Pilots revive labor turmoil at American
For a while there, it looked like bankrupt American Airlines was finally making some real headway in the longstanding deadlock with its key labor unions over new contracts. American's pilot leadership, followed by those of unions for flight attendants and mechanics, had finally agreed to new contracts that the airline said were its last, best offers. But the pilot union's rank-and-file membership has now rejected their deal, a vote that cost the union chief his position and could mean big trouble for the airline.
This might not matter so much in a less turbulent time for the company, but before the recent tentative agreements with labor groups, American had asked its bankruptcy judge for permission to throw out all its union agreements and impose its own terms on workers without any collective bargaining. Needless to say, that was not a prospect that appealed to the pilots' union -- nor to flight attendants or mechanics, who had also recently revived talks with management.

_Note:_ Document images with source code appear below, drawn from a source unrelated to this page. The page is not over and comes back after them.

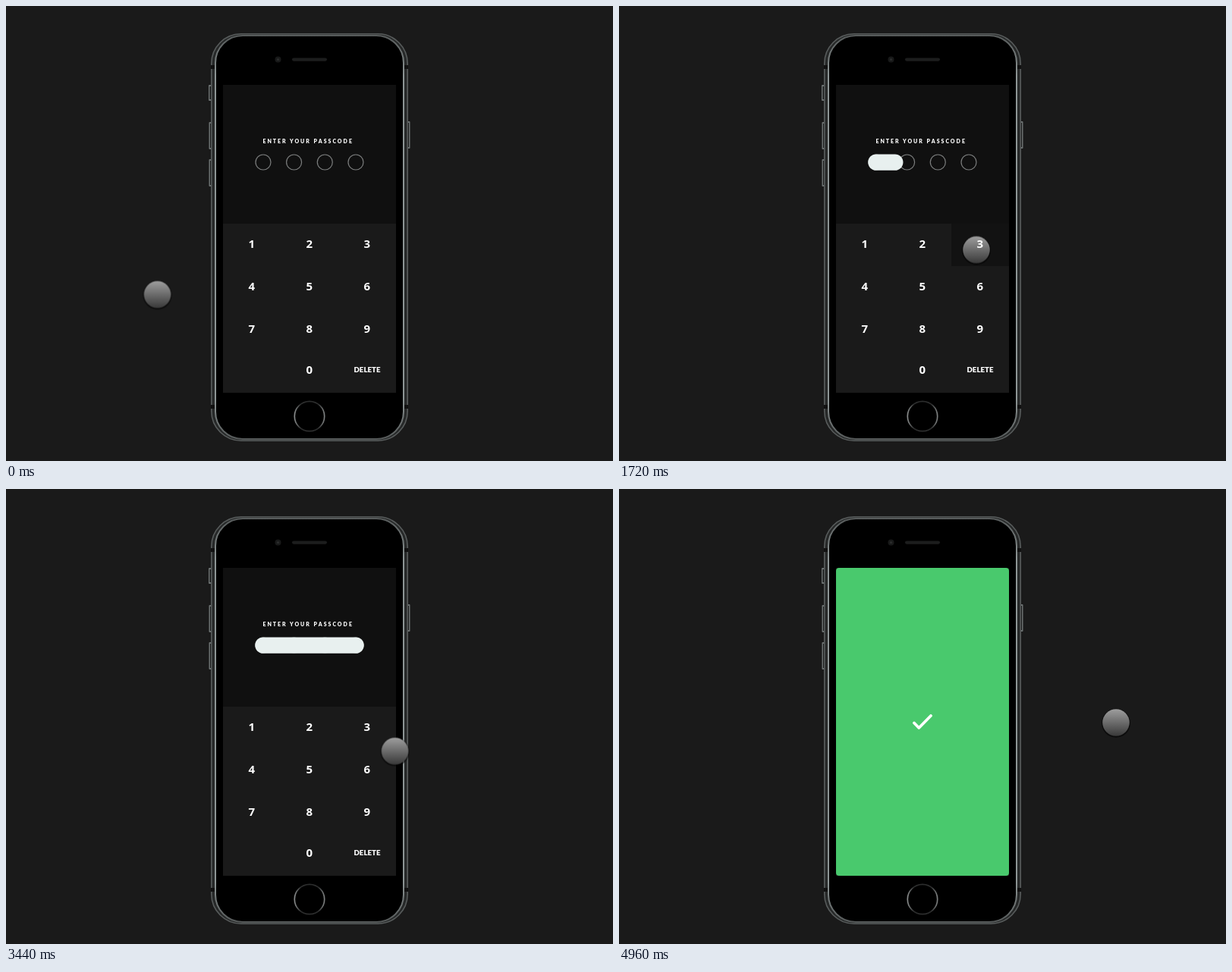
Write an HTML page that moves like this. It is 800x600 px and loops after 6000 ms.

```html
<!DOCTYPE html>
<html lang="en">
<head>
<meta charset="utf-8">
<title>Passcode unlock</title>
<style>
html, body { margin: 0; width: 100%; height: 100%; overflow: hidden; background: #1a1a1a; }
svg { display: block; width: 100vw; height: 100vh; }
text { fill: #fff; text-anchor: middle; }
.title, .word { font-family: Lato, sans-serif; font-weight: 900; }
.title { font-size: 7px; letter-spacing: 2px; text-anchor: start; }
.word { font-size: 9.7px; }
.digit { font: 700 15px "Open Sans", sans-serif; }

.ball, .pill, .dots, .press, .flood, .tick { animation: 6s linear infinite; }

/* 1% = 60 ms */
.ball { animation-name: move; animation-timing-function: cubic-bezier(.37, 0, .63, 1); }
@keyframes move {
  0% { transform: translate(199.5px, 380.5px); }
  7.33%, 13.92% { transform: translate(309px, 365.5px); }
  24.67%, 29.67% { transform: translate(471px, 321.5px); }
  38%, 41.33% { transform: translate(411px, 415px); }
  49.33%, 53% { transform: translate(409px, 373px); }
  62.67%, 100% { transform: translate(655px, 308px); }
}

.pill { y: 195.4px; height: 21.4px; animation-name: fill; animation-timing-function: cubic-bezier(.16, 1, .3, 1); }
@keyframes fill {
  0%, 12% { x: 328.2px; width: 21.4px; fill: #e8f0ef; opacity: 0; }
  17%, 28% { x: 328.2px; width: 21.4px; opacity: 1; }
  33%, 40% { x: 328.2px; width: 62.1px; }
  45%, 50.67% { x: 328.2px; width: 103px; }
  55.67% { x: 328.2px; width: 143.6px; }
  60% { x: 328.2px; width: 143.6px; fill: #e8f0ef; animation-timing-function: cubic-bezier(.37, 0, .63, 1); }
  65%, 100% { x: 389.3px; width: 21.4px; fill: #49c96d; opacity: 1; }
}

.dots { fill: none; stroke: #7c7e7e; stroke-width: 1.2; animation-name: hide; }
@keyframes hide {
  0%, 59.9% { opacity: 1; }
  60%, 100% { opacity: 0; }
}

.press { fill: #121212; opacity: 0; animation-name: press; }
@keyframes press {
  0%, 5.5%, 100% { opacity: 0; }
  1%, 3% { opacity: 1; }
}

.flood { fill: #49c96d; r: 0; animation-name: flood; }
@keyframes flood {
  0%, 64.6% { r: 0px; }
  64.67% { r: 10.5px; animation-timing-function: cubic-bezier(.37, 0, .63, 1); }
  72.67%, 100% { r: 330px; }
}

.tick {
  fill: none; stroke: #fff; stroke-width: 3.8; stroke-linecap: round; stroke-linejoin: round;
  stroke-dasharray: 1 2; animation-name: tick;
}
@keyframes tick {
  0%, 71.9% { stroke-dashoffset: 1; opacity: 0; }
  72% { stroke-dashoffset: 1; opacity: 1; animation-timing-function: cubic-bezier(.3, 0, .4, 1); }
  76.67%, 100% { stroke-dashoffset: 0; opacity: 1; }
}
</style>
</head>
<body>
<svg viewBox="0 0 800 600">
  <defs>
    <linearGradient id="metal" x1="0" y1="0" x2="0" y2="1">
      <stop offset="0" stop-color="#9e9e9e"/>
      <stop offset="1" stop-color="#393939"/>
    </linearGradient>
    <linearGradient id="rim" x1="0" y1="0" x2="0" y2="1">
      <stop offset="0" stop-color="#565a5a"/>
      <stop offset=".1" stop-color="#8d9595"/>
      <stop offset=".9" stop-color="#8d9595"/>
      <stop offset="1" stop-color="#565a5a"/>
    </linearGradient>
    <linearGradient id="ring" x1="0" y1="0" x2="1" y2="0">
      <stop offset="0" stop-color="#8a8d8d"/>
      <stop offset=".2" stop-color="#2c2d2d"/>
      <stop offset=".8" stop-color="#2c2d2d"/>
      <stop offset="1" stop-color="#808383"/>
    </linearGradient>
    <clipPath id="screen"><rect x="286" y="104" width="228" height="406" rx="4"/></clipPath>
  </defs>

  <!-- phone -->
  <g fill="#6d7272">
    <rect x="267" y="104" width="3.5" height="21" rx="1"/>
    <rect x="267.5" y="153" width="3" height="36" rx="1"/>
    <rect x="267.5" y="202" width="3" height="36" rx="1"/>
    <rect x="529.5" y="152" width="3" height="36" rx="1"/>
  </g>
  <g fill="#161717">
    <rect x="268.5" y="106" width="2" height="17"/>
    <rect x="269" y="155" width="2" height="32"/>
    <rect x="269" y="204" width="2" height="32"/>
    <rect x="529" y="154" width="2" height="32"/>
  </g>
  <rect x="270.8" y="36.8" width="258.4" height="536.4" rx="39" fill="#262828" stroke="#585c5c" stroke-width="1.6"/>
  <rect x="276" y="39" width="248" height="532" rx="36" fill="#000" stroke="url(#rim)" stroke-width="2"/>
  <rect x="278.5" y="41" width="243" height="528" rx="35" fill="#000"/>
  <g fill="#111">
    <rect x="270" y="78" width="5" height="5"/>
    <rect x="525" y="78" width="5" height="5"/>
    <rect x="270" y="526" width="5" height="5"/>
    <rect x="525" y="526" width="5" height="5"/>
  </g>
  <circle cx="358.5" cy="70.5" r="4" fill="#181919"/>
  <circle cx="358.5" cy="70.5" r="1.6" fill="#2b2d2d"/>
  <rect x="377" y="68.5" width="46" height="4.2" rx="2.1" fill="#1c1d1d"/>
  <circle cx="400" cy="541" r="19.7" fill="#000" stroke="url(#ring)" stroke-width="1.7"/>

  <!-- screen -->
  <rect x="286" y="104" width="228" height="183" fill="#101010"/>
  <rect x="286" y="287" width="228" height="223" fill="#1a1a1a"/>
  <g id="presses"></g>
  <g class="dots">
    <circle cx="339" cy="206" r="10"/>
    <circle cx="379.6" cy="206" r="10"/>
    <circle cx="420.3" cy="206" r="10"/>
    <circle cx="461" cy="206" r="10"/>
  </g>
  <rect class="pill" rx="10.7"/>

  <g class="ball">
    <circle cy=".8" r="19" fill="#000" opacity=".55"/>
    <circle r="17.8" fill="url(#metal)"/>
  </g>

  <text class="title" x="338.4" y="180.6">ENTER YOUR PASSCODE</text>
  <g id="keys"><text class="word" x="476" y="482.6">DELETE</text></g>

  <g clip-path="url(#screen)"><circle class="flood" cx="400" cy="206"/></g>
  <path class="tick" pathLength="1" d="M389 308.5L395.3 315L411 299"/>
</svg>
<script>
const add = (parent, tag, attrs, text = '') => {
  const el = document.createElementNS('http://www.w3.org/2000/svg', tag);
  for (const name in attrs) el.setAttribute(name, attrs[name]);
  el.textContent = text;
  document.getElementById(parent).append(el);
};

const baselines = [318.9, 374.9, 430.6, 485];
'123456789 0'.split('').forEach((digit, i) => {
  add('keys', 'text', { class: 'digit', x: 323.8 + 76 * (i % 3), y: baselines[Math.floor(i / 3)] }, digit);
});

// column, row and start time in seconds of each key press
[[0, 1, .66], [2, 0, 1.62], [1, 2, 2.34], [1, 1, 2.98]].forEach(([col, row, start]) => {
  add('presses', 'rect', {
    class: 'press', x: 286 + 76 * col, y: 287 + 55.75 * row,
    width: 76, height: 55.75, style: `animation-delay: ${start}s`
  });
});
</script>
</body>
</html>
```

As if the prospect of trying to work with unions under unilaterally imposed pay and work rules weren't bad enough, those same three unions have already forged tentative agreements with US Airways, to come into play in the event that company is successful in its efforts to merge with American.
Some 61 percent of American's pilots voted against the latest tentative agreement with management, even though their leaders had endorsed it. After the vote, pilots' union chief David Bates resigned his position, reportedly at the request of the union's board.
American's mechanics voted to approve a new deal with management, but it barely squeaked by with an approval rate of just over 50 percent. Flight attendants are still voting on their tentative agreement.
The bankruptcy judge overseeing AMR Corp.'s reorganization had told both parties months ago that he would prefer for them to work out their differences rather than rely on the court to settle things between them. Still, in the absence of any such agreement with pilots, American is expected to get an answer from the judge by mid-August about whether it can toss out its existing union agreements.
If the judge agrees and management takes that step, it's anyone's guess how the angry pilots might react. The agreement they rejected would have given the pilots a pay raise and a 13 percent stake in the company. Terms imposed by management are unlikely to be so generous. Stay tuned.